--- Input for this task Enclosed Below ---

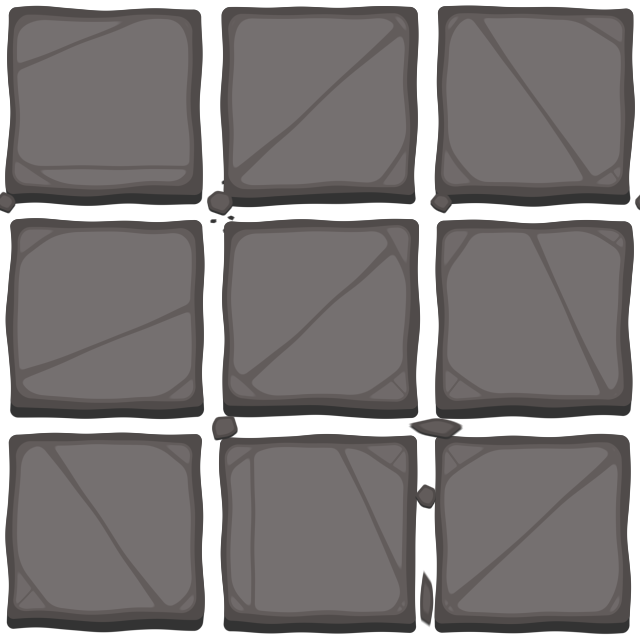
Give the GLSL for this pattern, as a WebGL 1 fragment shader.

```glsl
precision highp float;
// Cartoon paving: a 3 by 3 grid of chipped, cracked stone slabs on white.
// Each slab stacks warped rounded boxes (side, rim, bevel, face); the face is
// cut by cracks and corner chips, and faceted pebbles lie at the joints.

uniform vec2 u_resolution;

#define GRID 3.0
#define SLAB_HALF vec2(0.455, 0.437)
#define SIDE_DEPTH 0.047
#define RIM_WIDTH 0.034
#define BEVEL_WIDTH 0.020
#define CRACK_WIDTH 0.009
#define ROUGHNESS 0.030
#define CHIP_GAP 0.011
#define FACE_COLOR vec3(0.46, 0.44, 0.44)
#define BEVEL_COLOR vec3(0.385, 0.36, 0.357)
#define RIM_COLOR vec3(0.315, 0.295, 0.29)
#define SIDE_COLOR vec3(0.20)

float hash(vec2 p) {
  return fract(sin(dot(p, vec2(127.1, 311.7))) * 43758.5);
}

// Gradient noise on a lattice that wraps after `period` cells.
float cornerSlope(vec2 cell, vec2 offset, float period, float seed) {
  float angle = 6.2832 * hash(mod(cell, period) + seed);
  return dot(vec2(cos(angle), sin(angle)), offset);
}

float noise(vec2 p, float period, float seed) {
  vec2 i = floor(p), f = p - i, e = vec2(1.0, 0.0);
  vec2 w = f * f * f * (f * (f * 6.0 - 15.0) + 10.0);
  float low = mix(cornerSlope(i, f, period, seed),
                  cornerSlope(i + e, f - e, period, seed), w.x);
  float high = mix(cornerSlope(i + e.yx, f - e.yx, period, seed),
                   cornerSlope(i + 1.0, f - 1.0, period, seed), w.x);
  return mix(low, high, w.y);
}

float smoothMax(float a, float b, float k) {
  float h = max(k - abs(a - b), 0.0) / k;
  return max(a, b) + h * h * k * 0.25;
}

float roundBox(vec2 p, vec2 halfSize, float radius) {
  vec2 q = abs(p) - halfSize + radius;
  return length(max(q, 0.0)) + min(max(q.x, q.y), 0.0) - radius;
}

// Faceted pebble: a rounded intersection of half planes.
float pebble(vec2 p, vec2 radius, float seed) {
  float d = -1.0;
  for (int i = 0; i < 6; i++) {
    float k = float(i);
    float angle = 1.0472 * (k + 0.7 * hash(vec2(k, seed)));
    d = smoothMax(d, dot(p / radius, vec2(cos(angle), sin(angle))) - 0.85, 0.2);
  }
  return d * min(radius.x, radius.y);
}

void paint(inout vec3 color, vec3 ink, float d, float px) {
  color = mix(color, ink, 1.0 - smoothstep(-px, px, d));
}

void paintPebble(inout vec3 color, vec2 p, vec2 radius, float seed, float px) {
  paint(color, SIDE_COLOR, pebble(p + vec2(0.0, 0.010), radius, seed), px);
  float d = pebble(p, radius, seed);
  paint(color, RIM_COLOR, d, px);
  paint(color, BEVEL_COLOR, d + 0.012, px);
}

// Cracks: one slanted line per slab, and a straight one on split slabs.
float cracks(vec2 p, vec2 id) {
  float row = 2.0 - id.y, beyond = id.x + row - 2.0;
  bool falling = (id.x > 1.5) != (row > 1.5);
  float split = 1.0 - step(0.5, abs(row - 2.0 * id.x));
  float lean = radians(falling ? -55.0 - 10.0 * beyond : 22.0 + 20.0 * min(id.x, 1.0));
  float shift = falling ? 0.15 * beyond + 0.1 * split
                        : (0.3 - 0.42 * row) * step(id.x, 0.5);
  vec2 along = vec2(cos(lean), sin(lean));
  float t = dot(p, along);
  float slanted = CRACK_WIDTH + 0.06 * t * t - abs(dot(p, vec2(-along.y, along.x)) - shift);
  float across = falling ? p.x : p.y;
  float straight = CRACK_WIDTH - abs(across + 0.31) - (1.0 - split);
  return max(slanted, straight);
}

void paintSlab(inout vec3 color, vec2 p, vec2 id, vec2 grid, float px) {
  vec2 wave = vec2(noise(grid * 3.0, 9.0, 3.0), noise(grid * 3.0, 9.0, 17.0));
  vec2 ripple = vec2(noise(grid * 4.0, 12.0, 31.0), noise(grid * 4.0, 12.0, 47.0));
  p -= vec2(0.0, SIDE_DEPTH * 0.5) + 0.016 * (vec2(hash(id), hash(id + 5.0)) - 0.5);
  vec2 outer = p + ROUGHNESS * wave;
  vec2 inner = p + ROUGHNESS * (0.6 * wave + 0.5 * ripple) + vec2(0.006, 0.0);
  vec2 drop = vec2(0.0, SIDE_DEPTH * 0.5);
  paint(color, SIDE_COLOR, roundBox(outer + drop, SLAB_HALF + drop, 0.035), px);
  paint(color, RIM_COLOR, roundBox(outer, SLAB_HALF, 0.035), px);
  float bevel = roundBox(inner, SLAB_HALF - RIM_WIDTH, 0.07);
  paint(color, BEVEL_COLOR, bevel, px);

  // Corner chips, each with its own size and slant.
  vec2 corner = sign(inner), key = id * 2.0 + corner;
  vec2 q = SLAB_HALF - abs(inner);
  vec2 slope = normalize(vec2(1.0, mix(0.55, 1.7, hash(key + 11.0))));
  float cut = dot(q, slope) - mix(0.09, 0.19, hash(key + 23.0));
  float chip = smoothMax(bevel + 0.012, cut + CHIP_GAP, 0.02);
  float seam = 0.006 - abs(q.x - q.y * 0.8) - step(hash(key + 37.0), 0.6);
  paint(color, mix(BEVEL_COLOR, FACE_COLOR, 0.7), smoothMax(chip, seam, 0.012), px);

  float face = roundBox(inner, SLAB_HALF - RIM_WIDTH - BEVEL_WIDTH, 0.05);
  face = smoothMax(face, CHIP_GAP - cut, 0.04);
  paint(color, FACE_COLOR, smoothMax(face, cracks(p + 0.01 * ripple, id), 0.025), px);
}

void main() {
  vec2 grid = gl_FragCoord.xy / u_resolution * GRID;
  float px = 0.75 * GRID / min(u_resolution.x, u_resolution.y);
  vec3 color = vec3(1.0);
  vec2 joint = mod(floor(grid + 0.5), GRID);
  vec2 q = fract(grid + 0.5) - 0.5;

  // Specks around one joint, under the slabs.
  if (joint.x == 1.0 && joint.y == 2.0) {
    for (int i = 0; i < 6; i++) {
      float k = float(i), angle = k * 1.05 + hash(vec2(k, 2.0));
      vec2 center = vec2(0.04, 0.03) + 0.12 * vec2(0.4 * cos(angle), sin(angle));
      paint(color, SIDE_COLOR, pebble(q - center, vec2(0.016, 0.010), k), px);
    }
  }
  paintSlab(color, fract(grid) - 0.5, floor(mod(grid, GRID)), grid, px);

  // Pebbles at the joints, and strays along the last upright gap.
  float seed = joint.x + 3.0 * joint.y;
  if (joint.y > 0.5 && joint.x + joint.y > 1.5) {
    vec2 center = vec2(0.02 + 0.05 * hash(joint), 0.055 * (joint.y - 1.0));
    float big = joint.x == 1.0 ? 1.3 : 1.0;
    vec2 radius = vec2(0.052 + 0.07 * step(0.5, joint.x - joint.y), 0.043) * big;
    paintPebble(color, q - center, radius, seed, px);
  }
  if (joint.x > 1.5 && joint.y < 1.5) {
    vec2 center = vec2(0.0, mix(0.19, -0.324, joint.y));
    vec2 radius = mix(vec2(0.035, 0.12), vec2(0.050, 0.055), joint.y);
    paintPebble(color, q - center, radius, seed + 9.0, px);
  }
  gl_FragColor = vec4(color, 1.0);
}
```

--- End of Enclosed Input for this task ---

# [What you have to do]
Pictures are to be left out; all else in the entries above is to be quoted exactly.

# [Completed task]
Give the GLSL for this pattern, as a WebGL 1 fragment shader.

```glsl
precision highp float;
// Cartoon paving: a 3 by 3 grid of chipped, cracked stone slabs on white.
// Each slab stacks warped rounded boxes (side, rim, bevel, face); the face is
// cut by cracks and corner chips, and faceted pebbles lie at the joints.

uniform vec2 u_resolution;

#define GRID 3.0
#define SLAB_HALF vec2(0.455, 0.437)
#define SIDE_DEPTH 0.047
#define RIM_WIDTH 0.034
#define BEVEL_WIDTH 0.020
#define CRACK_WIDTH 0.009
#define ROUGHNESS 0.030
#define CHIP_GAP 0.011
#define FACE_COLOR vec3(0.46, 0.44, 0.44)
#define BEVEL_COLOR vec3(0.385, 0.36, 0.357)
#define RIM_COLOR vec3(0.315, 0.295, 0.29)
#define SIDE_COLOR vec3(0.20)

float hash(vec2 p) {
  return fract(sin(dot(p, vec2(127.1, 311.7))) * 43758.5);
}

// Gradient noise on a lattice that wraps after `period` cells.
float cornerSlope(vec2 cell, vec2 offset, float period, float seed) {
  float angle = 6.2832 * hash(mod(cell, period) + seed);
  return dot(vec2(cos(angle), sin(angle)), offset);
}

float noise(vec2 p, float period, float seed) {
  vec2 i = floor(p), f = p - i, e = vec2(1.0, 0.0);
  vec2 w = f * f * f * (f * (f * 6.0 - 15.0) + 10.0);
  float low = mix(cornerSlope(i, f, period, seed),
                  cornerSlope(i + e, f - e, period, seed), w.x);
  float high = mix(cornerSlope(i + e.yx, f - e.yx, period, seed),
                   cornerSlope(i + 1.0, f - 1.0, period, seed), w.x);
  return mix(low, high, w.y);
}

float smoothMax(float a, float b, float k) {
  float h = max(k - abs(a - b), 0.0) / k;
  return max(a, b) + h * h * k * 0.25;
}

float roundBox(vec2 p, vec2 halfSize, float radius) {
  vec2 q = abs(p) - halfSize + radius;
  return length(max(q, 0.0)) + min(max(q.x, q.y), 0.0) - radius;
}

// Faceted pebble: a rounded intersection of half planes.
float pebble(vec2 p, vec2 radius, float seed) {
  float d = -1.0;
  for (int i = 0; i < 6; i++) {
    float k = float(i);
    float angle = 1.0472 * (k + 0.7 * hash(vec2(k, seed)));
    d = smoothMax(d, dot(p / radius, vec2(cos(angle), sin(angle))) - 0.85, 0.2);
  }
  return d * min(radius.x, radius.y);
}

void paint(inout vec3 color, vec3 ink, float d, float px) {
  color = mix(color, ink, 1.0 - smoothstep(-px, px, d));
}

void paintPebble(inout vec3 color, vec2 p, vec2 radius, float seed, float px) {
  paint(color, SIDE_COLOR, pebble(p + vec2(0.0, 0.010), radius, seed), px);
  float d = pebble(p, radius, seed);
  paint(color, RIM_COLOR, d, px);
  paint(color, BEVEL_COLOR, d + 0.012, px);
}

// Cracks: one slanted line per slab, and a straight one on split slabs.
float cracks(vec2 p, vec2 id) {
  float row = 2.0 - id.y, beyond = id.x + row - 2.0;
  bool falling = (id.x > 1.5) != (row > 1.5);
  float split = 1.0 - step(0.5, abs(row - 2.0 * id.x));
  float lean = radians(falling ? -55.0 - 10.0 * beyond : 22.0 + 20.0 * min(id.x, 1.0));
  float shift = falling ? 0.15 * beyond + 0.1 * split
                        : (0.3 - 0.42 * row) * step(id.x, 0.5);
  vec2 along = vec2(cos(lean), sin(lean));
  float t = dot(p, along);
  float slanted = CRACK_WIDTH + 0.06 * t * t - abs(dot(p, vec2(-along.y, along.x)) - shift);
  float across = falling ? p.x : p.y;
  float straight = CRACK_WIDTH - abs(across + 0.31) - (1.0 - split);
  return max(slanted, straight);
}

void paintSlab(inout vec3 color, vec2 p, vec2 id, vec2 grid, float px) {
  vec2 wave = vec2(noise(grid * 3.0, 9.0, 3.0), noise(grid * 3.0, 9.0, 17.0));
  vec2 ripple = vec2(noise(grid * 4.0, 12.0, 31.0), noise(grid * 4.0, 12.0, 47.0));
  p -= vec2(0.0, SIDE_DEPTH * 0.5) + 0.016 * (vec2(hash(id), hash(id + 5.0)) - 0.5);
  vec2 outer = p + ROUGHNESS * wave;
  vec2 inner = p + ROUGHNESS * (0.6 * wave + 0.5 * ripple) + vec2(0.006, 0.0);
  vec2 drop = vec2(0.0, SIDE_DEPTH * 0.5);
  paint(color, SIDE_COLOR, roundBox(outer + drop, SLAB_HALF + drop, 0.035), px);
  paint(color, RIM_COLOR, roundBox(outer, SLAB_HALF, 0.035), px);
  float bevel = roundBox(inner, SLAB_HALF - RIM_WIDTH, 0.07);
  paint(color, BEVEL_COLOR, bevel, px);

  // Corner chips, each with its own size and slant.
  vec2 corner = sign(inner), key = id * 2.0 + corner;
  vec2 q = SLAB_HALF - abs(inner);
  vec2 slope = normalize(vec2(1.0, mix(0.55, 1.7, hash(key + 11.0))));
  float cut = dot(q, slope) - mix(0.09, 0.19, hash(key + 23.0));
  float chip = smoothMax(bevel + 0.012, cut + CHIP_GAP, 0.02);
  float seam = 0.006 - abs(q.x - q.y * 0.8) - step(hash(key + 37.0), 0.6);
  paint(color, mix(BEVEL_COLOR, FACE_COLOR, 0.7), smoothMax(chip, seam, 0.012), px);

  float face = roundBox(inner, SLAB_HALF - RIM_WIDTH - BEVEL_WIDTH, 0.05);
  face = smoothMax(face, CHIP_GAP - cut, 0.04);
  paint(color, FACE_COLOR, smoothMax(face, cracks(p + 0.01 * ripple, id), 0.025), px);
}

void main() {
  vec2 grid = gl_FragCoord.xy / u_resolution * GRID;
  float px = 0.75 * GRID / min(u_resolution.x, u_resolution.y);
  vec3 color = vec3(1.0);
  vec2 joint = mod(floor(grid + 0.5), GRID);
  vec2 q = fract(grid + 0.5) - 0.5;

  // Specks around one joint, under the slabs.
  if (joint.x == 1.0 && joint.y == 2.0) {
    for (int i = 0; i < 6; i++) {
      float k = float(i), angle = k * 1.05 + hash(vec2(k, 2.0));
      vec2 center = vec2(0.04, 0.03) + 0.12 * vec2(0.4 * cos(angle), sin(angle));
      paint(color, SIDE_COLOR, pebble(q - center, vec2(0.016, 0.010), k), px);
    }
  }
  paintSlab(color, fract(grid) - 0.5, floor(mod(grid, GRID)), grid, px);

  // Pebbles at the joints, and strays along the last upright gap.
  float seed = joint.x + 3.0 * joint.y;
  if (joint.y > 0.5 && joint.x + joint.y > 1.5) {
    vec2 center = vec2(0.02 + 0.05 * hash(joint), 0.055 * (joint.y - 1.0));
    float big = joint.x == 1.0 ? 1.3 : 1.0;
    vec2 radius = vec2(0.052 + 0.07 * step(0.5, joint.x - joint.y), 0.043) * big;
    paintPebble(color, q - center, radius, seed, px);
  }
  if (joint.x > 1.5 && joint.y < 1.5) {
    vec2 center = vec2(0.0, mix(0.19, -0.324, joint.y));
    vec2 radius = mix(vec2(0.035, 0.12), vec2(0.050, 0.055), joint.y);
    paintPebble(color, q - center, radius, seed + 9.0, px);
  }
  gl_FragColor = vec4(color, 1.0);
}
```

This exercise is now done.